[Collected data]
Start of Block
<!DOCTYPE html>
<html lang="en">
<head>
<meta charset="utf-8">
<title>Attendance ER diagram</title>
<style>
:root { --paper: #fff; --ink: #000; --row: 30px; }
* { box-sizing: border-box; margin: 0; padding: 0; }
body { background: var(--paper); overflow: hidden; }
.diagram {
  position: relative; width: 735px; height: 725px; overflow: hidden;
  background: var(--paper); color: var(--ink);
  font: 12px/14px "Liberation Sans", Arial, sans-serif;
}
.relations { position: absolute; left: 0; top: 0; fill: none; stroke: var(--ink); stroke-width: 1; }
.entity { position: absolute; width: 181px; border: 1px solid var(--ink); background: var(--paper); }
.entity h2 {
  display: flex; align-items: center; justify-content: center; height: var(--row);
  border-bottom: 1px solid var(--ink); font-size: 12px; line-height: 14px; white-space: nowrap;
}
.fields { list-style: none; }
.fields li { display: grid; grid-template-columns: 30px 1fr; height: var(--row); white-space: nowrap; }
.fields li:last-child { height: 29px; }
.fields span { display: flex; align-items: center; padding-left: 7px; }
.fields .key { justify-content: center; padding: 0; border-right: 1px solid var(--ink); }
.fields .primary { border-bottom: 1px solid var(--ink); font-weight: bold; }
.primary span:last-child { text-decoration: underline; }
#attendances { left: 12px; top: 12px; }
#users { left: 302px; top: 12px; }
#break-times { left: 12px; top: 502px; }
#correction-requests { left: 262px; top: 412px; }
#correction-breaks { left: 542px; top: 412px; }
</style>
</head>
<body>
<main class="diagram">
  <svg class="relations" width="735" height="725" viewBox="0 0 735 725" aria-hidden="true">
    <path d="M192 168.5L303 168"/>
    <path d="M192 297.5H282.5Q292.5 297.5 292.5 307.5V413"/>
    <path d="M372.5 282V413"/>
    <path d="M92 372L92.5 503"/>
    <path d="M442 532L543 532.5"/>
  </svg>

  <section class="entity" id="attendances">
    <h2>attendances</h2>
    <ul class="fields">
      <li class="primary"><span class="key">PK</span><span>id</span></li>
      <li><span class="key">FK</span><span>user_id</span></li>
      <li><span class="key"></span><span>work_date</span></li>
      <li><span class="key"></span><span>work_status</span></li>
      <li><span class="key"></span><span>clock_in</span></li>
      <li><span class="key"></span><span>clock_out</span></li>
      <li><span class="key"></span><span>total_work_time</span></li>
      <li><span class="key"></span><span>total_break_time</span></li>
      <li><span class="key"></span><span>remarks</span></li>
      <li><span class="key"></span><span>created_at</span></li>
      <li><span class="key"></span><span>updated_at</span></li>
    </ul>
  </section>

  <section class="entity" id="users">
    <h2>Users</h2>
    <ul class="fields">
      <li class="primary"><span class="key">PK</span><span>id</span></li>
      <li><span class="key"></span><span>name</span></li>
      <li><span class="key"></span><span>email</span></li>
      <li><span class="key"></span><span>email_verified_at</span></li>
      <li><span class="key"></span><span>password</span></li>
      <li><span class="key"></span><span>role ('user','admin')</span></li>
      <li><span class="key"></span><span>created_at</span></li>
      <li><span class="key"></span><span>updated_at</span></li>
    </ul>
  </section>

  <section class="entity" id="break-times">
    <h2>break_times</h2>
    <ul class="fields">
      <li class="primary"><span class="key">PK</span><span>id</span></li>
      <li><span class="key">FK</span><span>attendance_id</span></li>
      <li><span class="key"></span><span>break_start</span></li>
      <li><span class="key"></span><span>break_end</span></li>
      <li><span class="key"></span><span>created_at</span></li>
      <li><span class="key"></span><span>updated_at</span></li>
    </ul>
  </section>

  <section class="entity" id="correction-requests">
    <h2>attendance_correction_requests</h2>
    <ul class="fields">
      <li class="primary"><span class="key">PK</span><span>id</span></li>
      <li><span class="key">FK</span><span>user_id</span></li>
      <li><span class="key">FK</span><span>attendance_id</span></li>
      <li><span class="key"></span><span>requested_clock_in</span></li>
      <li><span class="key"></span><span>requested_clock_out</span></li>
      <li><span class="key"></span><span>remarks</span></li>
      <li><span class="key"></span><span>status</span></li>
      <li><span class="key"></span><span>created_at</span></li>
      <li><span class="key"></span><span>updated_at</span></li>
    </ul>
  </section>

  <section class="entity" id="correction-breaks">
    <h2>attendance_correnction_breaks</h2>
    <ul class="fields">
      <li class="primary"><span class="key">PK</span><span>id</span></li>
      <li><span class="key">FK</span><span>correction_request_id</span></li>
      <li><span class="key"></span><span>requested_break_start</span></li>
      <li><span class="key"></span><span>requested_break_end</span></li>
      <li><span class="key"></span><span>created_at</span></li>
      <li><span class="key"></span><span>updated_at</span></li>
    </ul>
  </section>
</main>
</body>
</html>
End of Block
→ **What the task asks**
Note each line of the entries that has "path" in it, and copy those lines.

→ **Exercise response**
    <path d="M192 168.5L303 168"/>
    <path d="M192 297.5H282.5Q292.5 297.5 292.5 307.5V413"/>
    <path d="M372.5 282V413"/>
    <path d="M92 372L92.5 503"/>
    <path d="M442 532L543 532.5"/>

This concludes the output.